Climbing My Family Tree, Part Seven

Immigrants William Simpson & Janet Winchester Simpson, and William Clark & Helen Simpson Clark

This week I fudge just a little bit. My five times great-grandparents, William Simpson and Janet Winchester Simpson, didn’t immigrate to the United States, but rather to Prince Edward Island, Canada. William Clark, my four times great-grandfather, found himself in Boston, but only briefly.

What intrigues me most about the Simpsons and the Clarks is that their family lines originated in Scotland. Their stories include an escaped kidnapping and a shipwreck—complete with eight young children on board!  Continue reading


Climbing My Family Tree, Part Six

Immigrants Matthäus Hoffsäß & Margaretha Wüstin Hoffsäß

I have long known the oral tradition of my great-grandfather’s coming to America from somewhere in Germany in the 1800s, but I was some surprised to discover I have German roots on my mother’s side of the family as well.

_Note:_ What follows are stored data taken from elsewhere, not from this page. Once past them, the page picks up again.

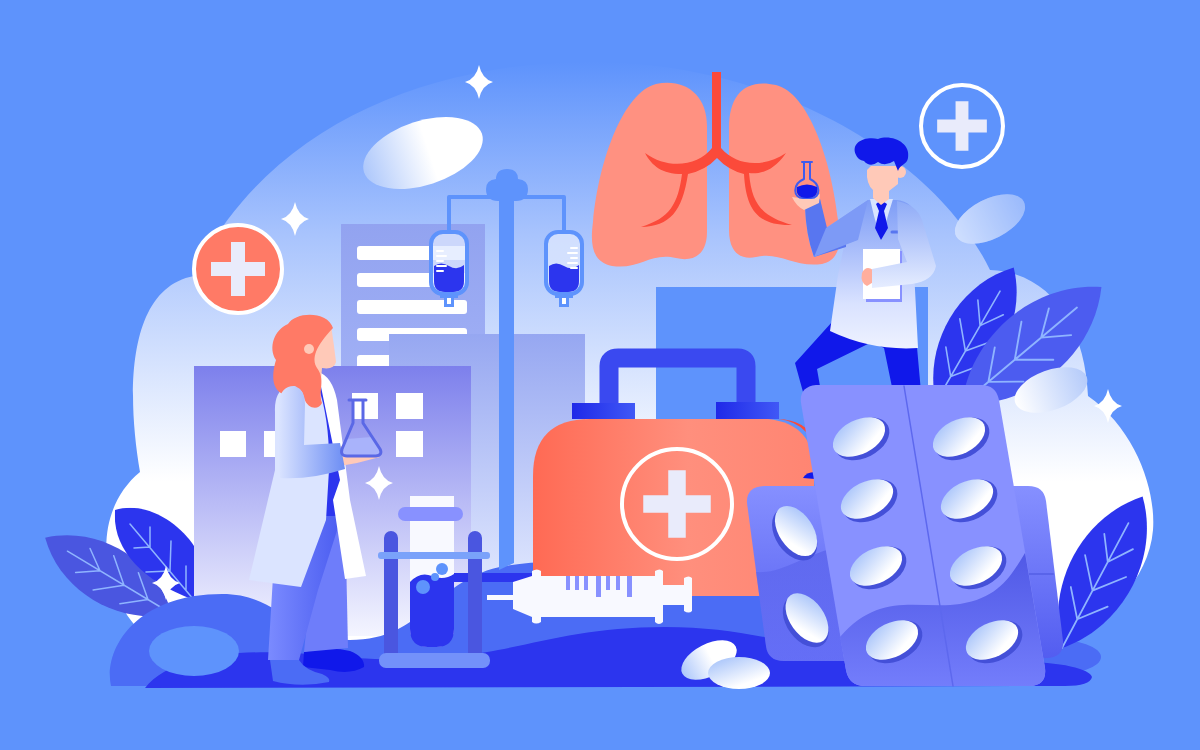
<!DOCTYPE html>
<html lang="en">
<head>
<meta charset="utf-8">
<title>Medical research illustration</title>
<style>
:root{--sky:#5e93fc;--royal:#2c35ee;--ink:#1018ea;--mid:#4b6cf5;--peri:#8891ff;--slate:#4a56e0;--coral:#ff7a66;--lung:#ff9181;--red:#fb4a3a;--skin:#ffc9b8;--paper:#f8f9ff;--mist:#e9ebfb}
html,body{margin:0;height:100%;overflow:hidden;background:var(--sky)}
svg{display:block;width:1200px;height:750px}
.sky{fill:var(--sky)}.royal{fill:var(--royal)}.ink{fill:var(--ink)}.mid{fill:var(--mid)}.peri{fill:var(--peri)}.slate{fill:var(--slate)}.coral{fill:var(--coral)}.lung{fill:var(--lung)}.red{fill:var(--red)}.skin{fill:var(--skin)}.paper{fill:var(--paper)}.mist{fill:var(--mist)}.white{fill:#fff}
.line{fill:none;stroke-linecap:round;stroke-linejoin:round}
.vein{stroke:#8fb4ff;stroke-width:1.5}
.ring{fill:none;stroke:#fff;stroke-width:4}
</style>
</head>
<body>
<svg viewBox="0 0 1200 750" role="img" aria-label="Two medical researchers among lungs, a first aid kit, pills and laboratory equipment">
<defs>
<linearGradient id="glow" x2="0" y2="1"><stop stop-color="#5e93fc"/><stop offset=".3" stop-color="#a9c4fd"/><stop offset=".72" stop-color="#fff"/></linearGradient>
<linearGradient id="tower" x2="0" y2="1"><stop stop-color="#92a3f0"/><stop offset="1" stop-color="#a3b2f6"/></linearGradient>
<linearGradient id="annex" x2="0" y2="1"><stop stop-color="#96a7f1"/><stop offset="1" stop-color="#e4ebff"/></linearGradient>
<linearGradient id="clinic" x2="0" y2="1"><stop stop-color="#7d80ec"/><stop offset="1" stop-color="#f4f5ff"/></linearGradient>
<linearGradient id="kit"><stop stop-color="#ff6a54"/><stop offset=".55" stop-color="#ff8f7d"/><stop offset="1" stop-color="#ff8572"/></linearGradient>
<linearGradient id="pill"><stop stop-color="#aec8fb"/><stop offset=".55" stop-color="#fff"/></linearGradient>
<linearGradient id="tablet"><stop stop-color="#fff"/><stop offset="1" stop-color="#b5cbfa"/></linearGradient>
<linearGradient id="caplet" x1=".2" x2=".9" y2="1"><stop stop-color="#a8c4fa"/><stop offset=".75" stop-color="#fff"/></linearGradient>
<linearGradient id="sleeve"><stop stop-color="#dce5ff"/><stop offset="1" stop-color="#6c8df4"/></linearGradient>
<linearGradient id="coat" x2="0" y2="1"><stop stop-color="#7d9cf6"/><stop offset=".7" stop-color="#d9e2ff"/><stop offset="1" stop-color="#eef2ff"/></linearGradient>
<linearGradient id="arm" x2="0" y2="1"><stop stop-color="#8fabf7"/><stop offset="1" stop-color="#e6edff"/></linearGradient>
<linearGradient id="trouser"><stop stop-color="#7b8bff"/><stop offset="1" stop-color="#4a5cf0"/></linearGradient>
<linearGradient id="pack" x2="0" y2="1"><stop stop-color="#8690ff"/><stop offset="1" stop-color="#525cf0"/></linearGradient>
<linearGradient id="foil" x2="0" y2="1"><stop stop-color="#5059e6"/><stop offset="1" stop-color="#737dfb"/></linearGradient>
<linearGradient id="grip"><stop stop-color="#1f29e8"/><stop offset="1" stop-color="#4058f6"/></linearGradient>
<path id="plus" d="M-7-27H7V-7H27V7H7V27H-7V7H-27V-7H-7Z"/>
<path id="spark" d="M0-17Q3-3 14 0Q3 3 0 17Q-3 3-14 0Q-3-3 0-17Z" fill="#fff"/>
<g id="leaf"><path d="M0 0C-36-38-40-106 0-148C40-106 36-38 0 0Z"/><path class="line vein" d="M0 0V-122M0-28L-18-50M0-28L18-50M0-56L-20-80M0-56L20-80M0-84L-14-104M0-84L14-104"/></g>
<g id="blister"><ellipse cx="2" cy="3" rx="29" ry="19" fill="#4450d8"/><ellipse rx="28" ry="17" fill="url(#caplet)"/></g>
<g id="drip">
<rect x="-18" y="-30" width="36" height="62" rx="12" fill="#dfe8ff" fill-opacity=".75"/>
<path class="royal" d="M-15 4Q-8-1 0 4T15 3V19Q15 30 4 30H-4Q-15 30-15 19Z"/>
<rect class="line" x="-18" y="-30" width="36" height="62" rx="12" stroke="#5e93fc" stroke-width="4"/>
<path class="sky" d="M-9 32H9V36H5V45H-5V36H-9Z"/><path class="white" d="M-2 36H2V42H-2Z"/>
</g>
</defs>

<g id="backdrop">
<path fill="url(#glow)" d="M150 640C100 600 88 515 140 472C126 390 128 288 194 276C262 132 420 62 590 62C782 62 938 162 990 270C1050 272 1085 325 1088 396C1136 430 1156 490 1153 530C1149 580 1105 622 1060 645Z"/>
</g>

<g id="buildings">
<rect x="341" y="224" width="144" height="180" fill="url(#tower)"/>
<g class="white"><rect x="357" y="246" width="110" height="14" rx="3"/><rect x="357" y="273" width="110" height="14" rx="3"/><rect x="357" y="300" width="110" height="14" rx="3"/><rect x="357" y="328" width="110" height="13" rx="3"/><rect x="357" y="355" width="110" height="14" rx="3"/></g>
<rect x="389" y="334" width="196" height="266" fill="url(#annex)"/>
<rect class="sky" x="656" y="287" width="272" height="310"/>
<rect x="194" y="366" width="277" height="270" fill="url(#clinic)"/>
<g class="white"><rect x="220" y="431" width="26" height="26"/><rect x="264" y="431" width="26" height="26"/><rect x="352" y="393" width="26" height="26"/><rect x="396" y="393" width="27" height="26"/><rect x="396" y="431" width="27" height="26"/></g>
</g>

<g id="leaves">
<use href="#leaf" class="slate" transform="translate(172 614)rotate(-59)"/>
<g clip-path="inset(0)"><path class="royal" d="M194 600C140 580 112 548 115 510C146 500 180 524 194 546Z"/><path class="line vein" d="M130 524L194 600M150 547V527M150 547L134 548M170 571L171 541M170 571L146 572M186 590V566"/></g>
<use href="#leaf" class="royal" transform="translate(936 402)rotate(30)scale(1.05)"/>
<use href="#leaf" fill="#4c5cf0" transform="translate(962 404)rotate(50)scale(1.24 1.23)"/>
<ellipse class="mid" cx="1050" cy="657" rx="51" ry="18"/>
<use href="#leaf" class="royal" transform="translate(1062 648)rotate(28)scale(1.16)"/>
</g>

<g id="ground">
<path class="mid" d="M111 686C103 650 135 594 222 594C282 594 292 640 350 640C425 640 435 578 505 566C610 548 660 595 770 595L1060 640V686Z"/>
<path class="royal" d="M145 688C175 650 260 648 330 656C500 672 530 627 665 627C770 627 800 658 1000 662C1055 660 1090 668 1092 677Q1090 686 1065 686Z"/>
<ellipse class="sky" cx="194" cy="651" rx="45" ry="25"/>
</g>

<g id="drip-stand">
<path class="sky" d="M499 190H514V563L499 570ZM486 189Q486 180 496 179Q496 169 507 169T518 179Q528 180 528 189Q528 201 516 201H498Q486 201 486 189Z"/>
<path class="line" d="M449 230V197H564V230" stroke="#5e93fc" stroke-width="4"/>
<use href="#drip" x="449" y="262"/><use href="#drip" x="564" y="262"/>
<path class="line" d="M437 251H443M437 256H446M437 261H443M437 266H446M437 271H443M577 248H571M577 253H568M577 258H571M577 263H568M577 268H571" stroke="#fff" stroke-width="2"/>
</g>

<g id="lungs">
<path class="lung" d="M656 84C686 78 708 96 707 128V232C707 256 692 262 676 258C650 252 640 270 612 266C592 262 590 244 593 222C599 158 624 92 656 84Z"/>
<path class="lung" d="M776 85C746 78 729 94 729 128V230C729 254 742 260 756 257C780 251 794 268 822 264C840 260 842 242 838 220C831 158 808 93 776 85Z"/>
<path class="red" d="M712 72H721V148C736 166 764 168 786 153C772 174 756 174 749 173C752 205 762 216 792 225C758 226 746 210 744 174Q728 170 717 158Q706 170 688 174C682 212 670 226 641 227C670 218 678 204 682 174C662 174 652 166 645 153C668 170 698 166 712 148Z"/>
</g>

<g id="first-aid-kit">
<path class="line" d="M609 406V366Q609 358 618 358H738Q746 358 746 366V406" stroke="#3a49f0" stroke-width="19"/>
<path fill="url(#kit)" d="M533 596V476Q533 419 590 419H768Q814 424 814 470V596Z"/>
<path class="red" d="M778 419Q806 420 814 440L806 432Q796 421 778 419Z"/>
<rect x="572" y="403" width="63" height="16" fill="url(#grip)"/><rect x="716" y="402" width="63" height="17" fill="url(#grip)"/>
<circle class="ring" cx="677" cy="504" r="55"/>
<use href="#plus" class="mist" transform="translate(677 504)scale(1.25)"/>
</g>

<g id="badges">
<circle class="coral" cx="238" cy="269" r="44"/><circle class="ring" cx="238" cy="269" r="44"/><use href="#plus" class="mist" x="238" y="269"/>
<circle class="ring" cx="962" cy="126" r="41"/><use href="#plus" class="mist" transform="translate(962 126)scale(.92)"/>
</g>

<g id="loose-pills">
<ellipse cx="423" cy="153" rx="62" ry="32" fill="url(#pill)" transform="rotate(-18 423 153)"/>
<ellipse cx="990" cy="219" rx="38" ry="20" fill="url(#tablet)" transform="rotate(-27 990 219)"/>
<ellipse class="sky" cx="990" cy="219" rx="38" ry="20" opacity=".3" transform="rotate(-27 990 219)"/>
<ellipse cx="1051" cy="390" rx="38" ry="20" fill="url(#tablet)" transform="rotate(-20 1051 390)"/>
</g>

<g id="researcher-man">
<path class="ink" d="M832 322L795 363L803 392H821L817 369L872 342L884 348L893 392H921L916 336Z"/>
<path class="ink" d="M803 478Q806 472 815 472V479Z"/>
<path fill="url(#coat)" d="M868 200H896Q914 201 919 222L914 270L918 348Q872 351 830 331L838 275L844 246L814 257Q806 236 805 206L820 199L826 228Z"/>
<path fill="#5876f0" d="M805 206L820 199L827 228L846 219L846 247L814 257Q806 236 805 206Z"/>
<path fill="#7d9af6" d="M826 228L868 200L858 240L814 257Z"/>
<path fill="#d8e4ff" d="M870 199H893L889 212L881 240L874 216Z"/>
<path class="ink" d="M876 204L881 200L887 204L884 211L888 228L881 240L875 228L879 211Z"/>
<path class="skin" d="M871 166H898V184L889 191V199L881 205L873 198V190Q866 184 867 170Z"/>
<circle class="skin" cx="900" cy="172" r="6"/>
<path class="ink" d="M856 155C850 142 866 136 878 139C892 134 911 143 908 158C907 165 900 164 898 171L894 161Q885 167 878 162Q870 168 864 161Q858 160 856 155Z"/>
<path class="line" d="M892 232H906" stroke="#5876f0" stroke-width="3"/>
<rect class="peri" x="866" y="251" width="36" height="51"/><rect class="white" x="863" y="249" width="37" height="50"/>
<path fill="#ffae9d" d="M862 273Q866 265 873 270L875 281L867 286Q860 283 862 273Z"/>
<path fill="url(#arm)" d="M897 201Q917 205 922 220L936 266Q933 281 912 284L872 288V269L907 262L898 239Z"/>
<path class="skin" d="M792 197L806 199L820 194L819 203L804 210Q796 206 792 197Z"/>
<g id="round-flask"><path class="line" d="M802 162H812M804 163V179C792 184 793 198 803 198H811C821 198 821 184 810 179V163" stroke="#3e5cf0" stroke-width="2"/><path class="ink" d="M797 187Q807 182 817 187Q819 198 807 198T797 187Z"/></g>
</g>

<g id="blister-packs">
<path fill="url(#pack)" d="M764 486H1028Q1044 486 1046 501L1063 641Q1064 657 1048 658L1000 661H784Q768 661 766 646L747 503Q746 487 764 486Z"/>
<path class="line" d="M1024 574H1053" stroke="#5964ea" stroke-width="2"/>
<path fill="url(#foil)" d="M756 572C782 574 802 556 834 548L848 661H784Q768 661 766 646Z" opacity=".55"/>
<use href="#blister" transform="translate(796 531)rotate(56)"/><use href="#blister" transform="translate(807 618)rotate(54)"/>
<path class="peri" d="M816 385H981Q996 385 999 400L1045 668Q1047 685 1030 686H865Q849 686 846 670L801 403Q799 387 816 385Z"/>
<path fill="url(#foil)" d="M840 637C880 590 920 610 960 604C1000 598 1012 574 1025 553L1045 668Q1047 685 1030 686H865Q849 686 846 670Z"/>
<path class="line" d="M904 386L953 686" stroke="#5d68ee" stroke-width="1.5"/>
<g id="blister-grid">
<use href="#blister" transform="translate(859 437)rotate(-27)"/><use href="#blister" transform="translate(959 437)rotate(-27)"/>
<use href="#blister" transform="translate(867 499)rotate(-27)"/><use href="#blister" transform="translate(967 499)rotate(-27)"/>
<use href="#blister" transform="translate(876 566)rotate(-27)"/><use href="#blister" transform="translate(976 566)rotate(-27)"/>
<use href="#blister" transform="translate(892 640)rotate(-27)"/><use href="#blister" transform="translate(992 640)rotate(-27)"/>
</g>
</g>

<g id="researcher-woman">
<path class="ink" d="M304 652Q330 646 350 651Q365 657 364 667Q350 675 330 670L303 667Z"/>
<path class="mid" d="M270 660H299Q305 670 322 674Q331 678 329 682Q300 688 273 681Z"/>
<path fill="#6e7dfa" d="M318 510L345 508L348 648L304 652Z"/>
<path fill="url(#trouser)" d="M274 560L286 515H342L318 590L299 660H268Z"/>
<path class="royal" d="M314 374L326 378L342 470L340 516H308Z"/>
<path class="white" d="M318 372Q332 376 337 400L350 500L366 576L345 579L333 500L340 480Z"/>
<path fill="#dbe4ff" d="M286 386Q304 377 318 386Q330 420 329 470L326 520L301 587L249 580L275 470V412Q274 393 286 386Z"/>
<path class="skin" d="M306 345L331 325L334 346L336 362Q334 370 322 368L321 380L308 384Z"/>
<path class="coral" d="M333 328C328 311 296 311 288 324C274 330 268 348 276 360C271 376 272 392 286 395C294 385 302 386 304 398C308 410 319 410 322 403C318 390 326 380 317 368C311 358 316 346 333 328Z"/>
<circle class="skin" cx="309" cy="349" r="5"/>
<path class="skin" d="M338 447L350 444L352 455L380 457L357 463L340 466Z"/>
<path fill="url(#sleeve)" d="M278 402Q282 385 295 386Q305 390 305 404L304 445L340 443L345 469Q310 480 280 478Q277 440 278 402Z"/>
<g id="conical-flask"><path d="M347 439L342 451Q341 456 347 456H377Q383 455 380 449L372 437Z" fill="#a9b3fb"/><path class="line" d="M349 400H366M353 401V423L342 449Q340 456 347 456H376Q383 455 380 449L363 423V401" stroke="#5a68e6" stroke-width="3"/></g>
</g>

<g id="syringe">
<path class="royal" d="M451 573H532V582H451Z"/>
<path class="paper" d="M487 595H514V600H487Z"/>
<path class="paper" d="M513 582L532 576V571Q537 568 541 571V576H655V571Q660 568 663 571V585H684V578Q689 575 692 578V611Q689 614 684 611V605H663V622Q659 626 655 622V617H541V622Q536 625 532 622V617L513 609Z"/>
<g class="peri"><path d="M566 576H570V590H566ZM575 576H579V590H575ZM584 576H588V590H584ZM596 576H601V597H596ZM606 576H610V590H606ZM616 576H620V590H616ZM627 576H632V597H627Z"/></g>
</g>

<g id="tube-rack">
<rect class="paper" x="410" y="496" width="44" height="151" rx="18"/><path class="paper" d="M410 496H454V520H410Z"/>
<rect class="peri" x="398" y="507" width="65" height="14" rx="7"/>
<path class="royal" d="M410 582Q420 571 432 576T454 574V629Q454 647 436 647H428Q410 647 410 629Z"/>
<circle class="sky" cx="423" cy="587" r="7"/><circle class="sky" cx="442" cy="569" r="6"/><circle class="sky" cx="435" cy="577" r="4"/>
<path class="slate" d="M384 538A7 7 0 0 1 398 538V655H384ZM468 538A7 7 0 0 1 482 538V655H468Z"/>
<rect x="378" y="552" width="112" height="7" rx="3" fill="#7aa2fa"/><rect x="379" y="653" width="111" height="15" rx="7" fill="#7391fa"/>
</g>

<g id="ground-pills">
<ellipse cx="709" cy="660" rx="30" ry="16" fill="url(#pill)" transform="rotate(-27 709 660)"/>
<ellipse cx="739" cy="673" rx="31" ry="16" fill="url(#caplet)"/>
</g>

<g id="sparkles">
<use href="#spark" x="479" y="82"/><use href="#spark" x="295" y="219"/><use href="#spark" x="379" y="483"/><use href="#spark" x="1108" y="406"/><use href="#spark" x="166" y="583"/>
</g>
</svg>
</body>
</html>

Matthäus Hoffsäß, as it turns out, was both my five times and my six times great-grandfather. Continue reading

Climbing My Family Tree, Part Five

Immigrants Palmer Tingley, Anna Fosdick Tingley, & Stephen Fosdick

Palmer Tingley, my nine times great-grandfather, was born in Kingston-on-Thames, England in 1614. Palmer was a miller by trade, and at the age of 21 he boarded a ship departing London, headed for New England. The Planter set sail in mid-April, 1635, safely arriving in Boston harbor several weeks later.

Palmer was a “good churchman” and carried a certificate to prove so on his journey to America.

Two years later, Palmer fought in the Pequot War of 1637. Continue reading

Climbing My Family Tree, Part Four

Immigrants Joshua and Bathsheba Pratt

For our fourth episode, we return to Plymouth. Three years have passed since Isaac Allerton’s arrival on the Mayflower, and that first fateful winter when half the original colonists died. (See Climbing My Family Tree, Part One.)

Joshua Pratt, my nine times great-grandfather, sailed from England to Plymouth on the Anne in 1623. My research introduced me to Joshua quite some time before I learned of any of my Mayflower foreparents. I was ecstatic to “meet” Joshua as he was a true-to-life passenger on the ship that carried my fictional character, John Wilkins, on his journey to Plymouth in my book, John Wilkin’s New Plymouth. I found this to be an astonishing coincidence, as I knew nothing about Joshua at the time I wrote the book. Continue reading